Assignment – This exercise asks for every line of the material that contains the word "size".

Given information –
▼

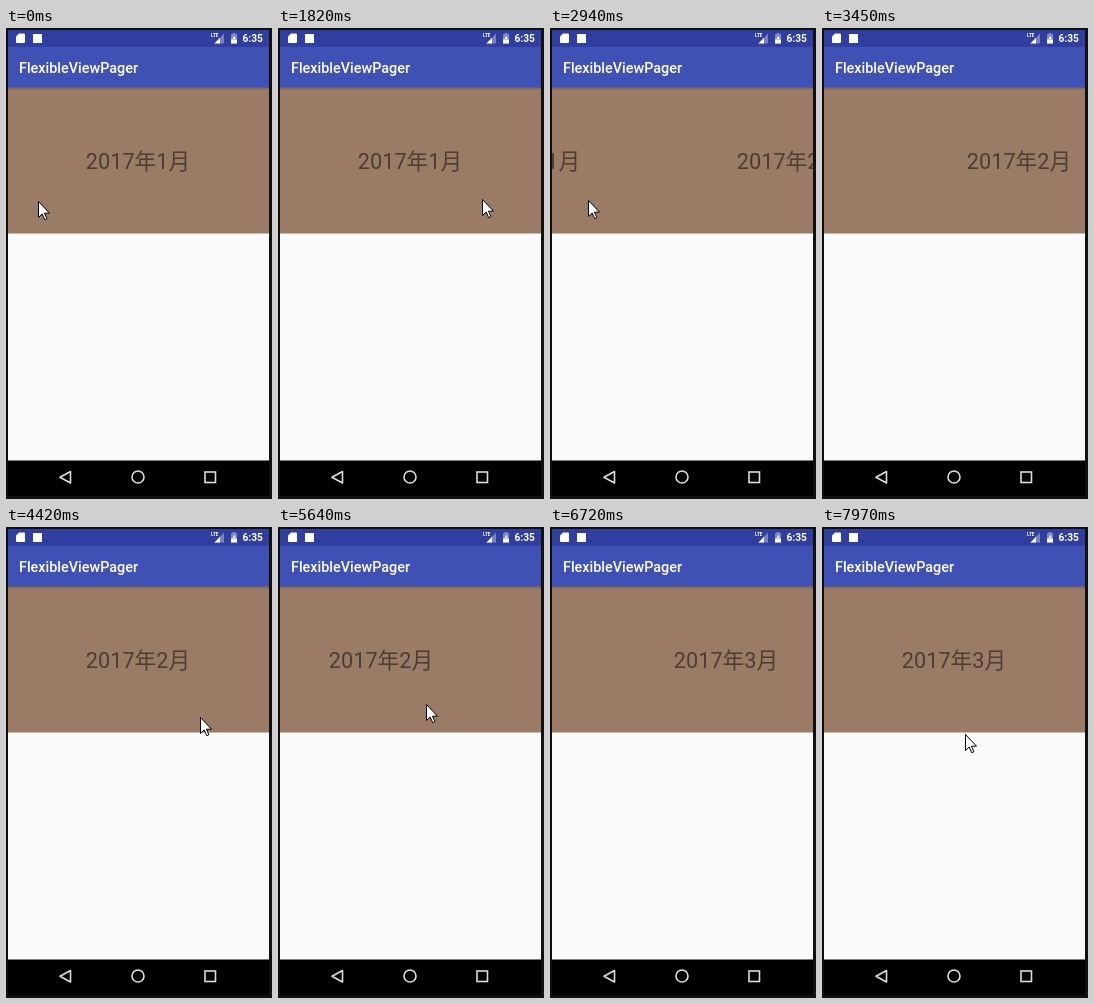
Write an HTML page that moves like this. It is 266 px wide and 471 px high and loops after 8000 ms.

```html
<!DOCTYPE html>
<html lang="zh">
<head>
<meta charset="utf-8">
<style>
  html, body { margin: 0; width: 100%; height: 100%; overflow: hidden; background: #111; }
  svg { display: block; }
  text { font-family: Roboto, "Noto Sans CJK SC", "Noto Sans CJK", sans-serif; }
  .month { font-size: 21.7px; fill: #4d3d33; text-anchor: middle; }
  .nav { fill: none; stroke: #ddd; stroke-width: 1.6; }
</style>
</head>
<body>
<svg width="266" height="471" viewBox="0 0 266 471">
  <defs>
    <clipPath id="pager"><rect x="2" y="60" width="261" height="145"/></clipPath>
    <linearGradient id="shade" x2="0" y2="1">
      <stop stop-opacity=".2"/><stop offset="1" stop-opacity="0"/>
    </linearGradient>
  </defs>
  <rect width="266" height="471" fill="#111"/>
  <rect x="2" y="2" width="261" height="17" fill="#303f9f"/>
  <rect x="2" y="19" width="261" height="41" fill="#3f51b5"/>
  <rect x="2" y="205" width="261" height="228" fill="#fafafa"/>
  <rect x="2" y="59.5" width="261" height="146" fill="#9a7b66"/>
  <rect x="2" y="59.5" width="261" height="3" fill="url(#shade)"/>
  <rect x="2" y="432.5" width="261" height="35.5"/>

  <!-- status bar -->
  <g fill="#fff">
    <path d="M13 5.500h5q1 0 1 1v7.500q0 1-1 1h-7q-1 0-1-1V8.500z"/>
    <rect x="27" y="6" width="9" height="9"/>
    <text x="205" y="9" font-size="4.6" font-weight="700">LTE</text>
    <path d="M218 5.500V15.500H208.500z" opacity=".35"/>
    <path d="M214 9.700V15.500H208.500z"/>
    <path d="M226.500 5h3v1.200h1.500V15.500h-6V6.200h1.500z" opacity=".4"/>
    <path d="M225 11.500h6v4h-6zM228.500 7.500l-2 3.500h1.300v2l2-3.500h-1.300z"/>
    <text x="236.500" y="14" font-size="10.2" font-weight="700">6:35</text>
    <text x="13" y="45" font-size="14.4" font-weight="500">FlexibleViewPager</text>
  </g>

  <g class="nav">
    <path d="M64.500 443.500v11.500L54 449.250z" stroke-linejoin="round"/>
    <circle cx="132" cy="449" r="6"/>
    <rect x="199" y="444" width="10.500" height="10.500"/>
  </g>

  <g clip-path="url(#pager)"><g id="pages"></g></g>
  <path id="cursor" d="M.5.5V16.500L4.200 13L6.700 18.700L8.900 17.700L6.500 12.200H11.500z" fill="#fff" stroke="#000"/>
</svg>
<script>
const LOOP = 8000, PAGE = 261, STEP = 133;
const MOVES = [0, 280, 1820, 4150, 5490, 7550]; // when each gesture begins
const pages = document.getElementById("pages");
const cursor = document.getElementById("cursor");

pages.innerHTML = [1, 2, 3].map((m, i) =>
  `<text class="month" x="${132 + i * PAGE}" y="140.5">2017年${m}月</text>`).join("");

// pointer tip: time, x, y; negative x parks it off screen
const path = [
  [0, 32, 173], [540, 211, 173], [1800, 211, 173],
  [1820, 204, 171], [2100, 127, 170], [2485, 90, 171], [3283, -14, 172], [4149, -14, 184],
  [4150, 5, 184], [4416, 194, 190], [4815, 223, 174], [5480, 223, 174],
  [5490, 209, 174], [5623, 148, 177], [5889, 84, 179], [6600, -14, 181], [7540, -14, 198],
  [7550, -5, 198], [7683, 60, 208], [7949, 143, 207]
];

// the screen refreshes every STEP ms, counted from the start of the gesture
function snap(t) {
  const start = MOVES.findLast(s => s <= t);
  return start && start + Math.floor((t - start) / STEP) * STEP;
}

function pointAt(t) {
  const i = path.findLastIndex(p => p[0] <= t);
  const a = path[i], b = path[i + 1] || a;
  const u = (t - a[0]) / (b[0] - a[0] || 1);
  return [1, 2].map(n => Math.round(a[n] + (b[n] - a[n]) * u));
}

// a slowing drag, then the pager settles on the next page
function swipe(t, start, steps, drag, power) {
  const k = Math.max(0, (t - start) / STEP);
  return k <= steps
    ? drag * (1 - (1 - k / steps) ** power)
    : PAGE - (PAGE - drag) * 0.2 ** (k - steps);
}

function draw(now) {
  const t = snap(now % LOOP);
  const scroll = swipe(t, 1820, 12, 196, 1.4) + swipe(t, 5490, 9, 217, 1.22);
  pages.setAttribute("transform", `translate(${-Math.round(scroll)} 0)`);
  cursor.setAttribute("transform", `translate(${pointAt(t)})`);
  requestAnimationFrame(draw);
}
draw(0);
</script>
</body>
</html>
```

▲

Answer to the problem –
  .month { font-size: 21.7px; fill: #4d3d33; text-anchor: middle; }
    <text x="205" y="9" font-size="4.6" font-weight="700">LTE</text>
    <text x="236.500" y="14" font-size="10.2" font-weight="700">6:35</text>
    <text x="13" y="45" font-size="14.4" font-weight="500">FlexibleViewPager</text>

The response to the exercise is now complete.